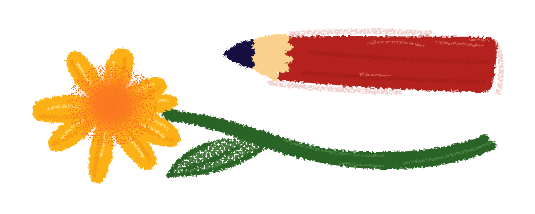
<!DOCTYPE html>
<html lang="en">
<head>
<meta charset="utf-8">
<title>Crayon flower and red pencil</title>
<style>
:root {
  --paper: #ffffff;
  --petal: #fbb017;
  --petal-deep: #f79a12;
  --petal-light: #ffd673;
  --heart: #fb7420;
  --stem: #2b6427;
  --stem-light: #4b8344;
  --leaf: #39702f;
  --pencil: #b3221f;
  --pencil-dark: #9c1b1c;
  --pencil-light: #d2625a;
  --wood: #f9d18c;
  --lead: #15103f;
  --smudge: #f3cfcd;
}
html, body { margin: 0; background: var(--paper); overflow: hidden; }
svg { display: block; width: 535px; height: 214px; }
.petals { fill: var(--petal); }
.petal-shade { fill: none; stroke: var(--petal-deep); stroke-width: 4; stroke-linecap: round; }
.petal-shine { fill: none; stroke: var(--petal-light); stroke-width: 2.5; stroke-linecap: round; }
.heart { fill: url(#heart-glow); }
.heart-specks { fill: var(--heart); }
.stem { fill: var(--stem); }
.stem-shine { fill: none; stroke: var(--stem-light); stroke-width: 2; stroke-linecap: round; }
.leaf { fill: var(--leaf); }
.leaf-edge { fill: none; stroke: var(--stem); stroke-width: 4; stroke-linecap: round; }
.pencil-body { fill: var(--pencil); }
.pencil-shade { fill: none; stroke: var(--pencil-dark); stroke-width: 4; stroke-linecap: round; opacity: .6; }
.pencil-shine { fill: none; stroke: var(--pencil-light); stroke-width: 2; stroke-linecap: round; }
.wood { fill: var(--wood); }
.lead { fill: var(--lead); }
.smudge { fill: none; stroke: var(--smudge); stroke-width: 5; stroke-linecap: round; }
</style>
</head>
<body>
<svg viewBox="0 0 535 214" role="img" aria-label="Crayon drawing of an orange flower and a red pencil">
  <defs>
    <radialGradient id="heart-glow">
      <stop offset="0" stop-color="#fb7420"/>
      <stop offset=".5" stop-color="#fb7a20" stop-opacity=".9"/>
      <stop offset="1" stop-color="#fb8a1c" stop-opacity="0"/>
    </radialGradient>
    <filter id="crayon" x="-10%" y="-20%" width="120%" height="140%">
      <feTurbulence type="fractalNoise" baseFrequency=".35" numOctaves="2" seed="4" result="noise"/>
      <feDisplacementMap in="SourceGraphic" in2="noise" scale="5" xChannelSelector="R" yChannelSelector="G"/>
    </filter>
    <filter id="crayon-grain" x="-10%" y="-20%" width="120%" height="140%">
      <feTurbulence type="fractalNoise" baseFrequency=".5" numOctaves="2" seed="9" result="noise"/>
      <feDisplacementMap in="SourceGraphic" in2="noise" scale="5" xChannelSelector="R" yChannelSelector="G" result="rough"/>
      <feColorMatrix in="noise" values="0 0 0 0 0  0 0 0 0 0  0 0 0 0 0  7 0 0 0 -2.6" result="grain"/>
      <feComposite in="rough" in2="grain" operator="in"/>
    </filter>
    <filter id="specks" x="-10%" y="-10%" width="120%" height="120%">
      <feTurbulence type="fractalNoise" baseFrequency=".6" numOctaves="2" seed="2"/>
      <feColorMatrix values="0 0 0 0 0  0 0 0 0 0  0 0 0 0 0  0 12 0 0 -6.6" result="dots"/>
      <feComposite in="SourceGraphic" in2="dots" operator="in"/>
    </filter>
  </defs>

  <g id="flower">
    <g id="leaf-shape">
      <path class="leaf" filter="url(#crayon-grain)" d="M166 178C173 160 190 147 212 141C232 136 252 137 268 147C254 158 236 168 214 173C198 176 180 176 166 178Z"/>
      <g filter="url(#crayon)">
        <path class="leaf-edge" d="M169 176C176 162 190 150 210 144"/>
        <path class="leaf-edge" d="M170 175C196 174 232 169 262 148"/>
        <path class="leaf-edge" d="M184 169Q212 162 236 148"/>
      </g>
      <path class="stem-shine" filter="url(#crayon-grain)" d="M190 160Q212 150 236 143M202 170Q226 164 244 152"/>
    </g>

    <g id="stem-shape">
      <path class="stem" filter="url(#crayon)" d="M163 112C167 108 174 109 180 111C216 116 244 124 276 135C310 147 344 153 380 152C416 152 452 148 484 135C490 135 491 139 488 142C494 141 499 145 496 148C464 164 426 169 386 169C346 169 306 162 268 149C234 137 204 124 170 121C163 120 161 116 163 112Z"/>
      <path class="stem-shine" filter="url(#crayon-grain)" d="M284 140Q330 156 384 156M404 163Q446 160 488 144M340 163Q360 166 384 166M452 155Q474 151 492 142"/>
    </g>

    <g class="petals" filter="url(#crayon)">
      <path d="M107 105C88 100 68 80 66 60C66 50 78 49 85 56C96 68 106 86 112 103Z"/>
      <path d="M104 103C101 84 104 62 113 52C120 46 131 48 133 57C136 74 126 92 116 105Z"/>
      <path d="M109 104C120 90 138 80 154 77C164 76 169 84 165 91C155 103 134 112 114 112Z"/>
      <path d="M110 107C128 98 152 94 170 95C179 96 180 104 174 108C156 116 130 118 112 113Z"/>
      <path d="M110 104C132 104 160 112 176 128C184 138 180 148 168 147C146 145 122 128 110 112Z"/>
      <path d="M104 110C118 110 148 136 156 156C159 167 150 173 141 168C124 156 110 132 104 114Z"/>
      <path d="M103 110C114 118 117 144 109 168C106 180 100 186 93 182C86 176 88 154 94 132Z"/>
      <path d="M106 108C98 124 84 142 66 150C54 155 45 148 49 139C56 124 82 110 102 106Z"/>
      <path d="M106 114C84 122 56 125 39 121C29 117 30 104 40 100C62 92 92 96 110 104Z"/>
      <circle cx="111" cy="107" r="24"/>
    </g>
    <path class="petal-shade" filter="url(#crayon-grain)" d="M72 62Q80 82 98 96M125 58Q126 74 116 92M40 116Q64 120 88 114M54 144Q74 136 90 122M95 176Q96 154 103 132M150 160Q142 144 126 130M172 140Q154 136 134 122M160 86Q146 98 130 102"/>
    <path class="petal-shine" filter="url(#crayon-grain)" d="M78 64Q86 76 92 86M114 62Q110 74 110 84M48 109Q62 105 80 107M62 138Q72 126 84 120M101 156Q105 144 105 134M143 157Q138 146 129 138M140 124Q154 128 164 137M156 102Q162 99 168 101M137 92Q146 86 154 84M150 119Q160 122 168 129"/>
    <ellipse class="heart" cx="112" cy="104" rx="36" ry="34"/>
    <ellipse class="heart-specks" filter="url(#specks)" cx="112" cy="105" rx="45" ry="41"/>
  </g>

  <g id="pencil">
    <path class="smudge" filter="url(#crayon-grain)" d="M496 42Q505 62 499 92M290 34Q350 29 430 33M270 83Q330 91 400 92"/>
    <path class="pencil-body" filter="url(#crayon)" d="M283 37C350 35 420 37 488 37C494 38 497 42 497 48C496 62 495 76 491 88C489 92 484 92 478 92C412 91 340 86 278 80Z"/>
    <path class="pencil-shade" filter="url(#crayon-grain)" d="M304 73Q390 80 484 82M310 52Q390 60 486 62"/>
    <path class="pencil-shine" filter="url(#crayon-grain)" d="M368 43Q400 40 424 46M436 42Q462 44 484 46M470 40H488M360 74Q376 76 390 75"/>
    <path class="wood" filter="url(#crayon)" d="M250 41C262 36 276 33 288 35Q294 38 286 43Q295 45 292 50Q284 51 283 54Q294 55 294 61Q290 64 284 62Q292 68 288 72Q282 74 276 70Q282 76 276 81C266 77 258 73 250 67Z"/>
    <path class="lead" filter="url(#crayon)" d="M225 52C232 46 242 41 253 39Q256 44 251 48Q257 51 254 55Q249 58 254 62Q257 67 251 69C241 66 231 61 225 56Q223 54 225 52Z"/>
  </g>
</svg>
</body>
</html>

*Task brief:* Which lines in the material contain the word "body"? Pull each of them out.

*Solution to this exercise:*
html, body { margin: 0; background: var(--paper); overflow: hidden; }
.pencil-body { fill: var(--pencil); }
<body>
    <path class="pencil-body" filter="url(#crayon)" d="M283 37C350 35 420 37 488 37C494 38 497 42 497 48C496 62 495 76 491 88C489 92 484 92 478 92C412 91 340 86 278 80Z"/>
</body>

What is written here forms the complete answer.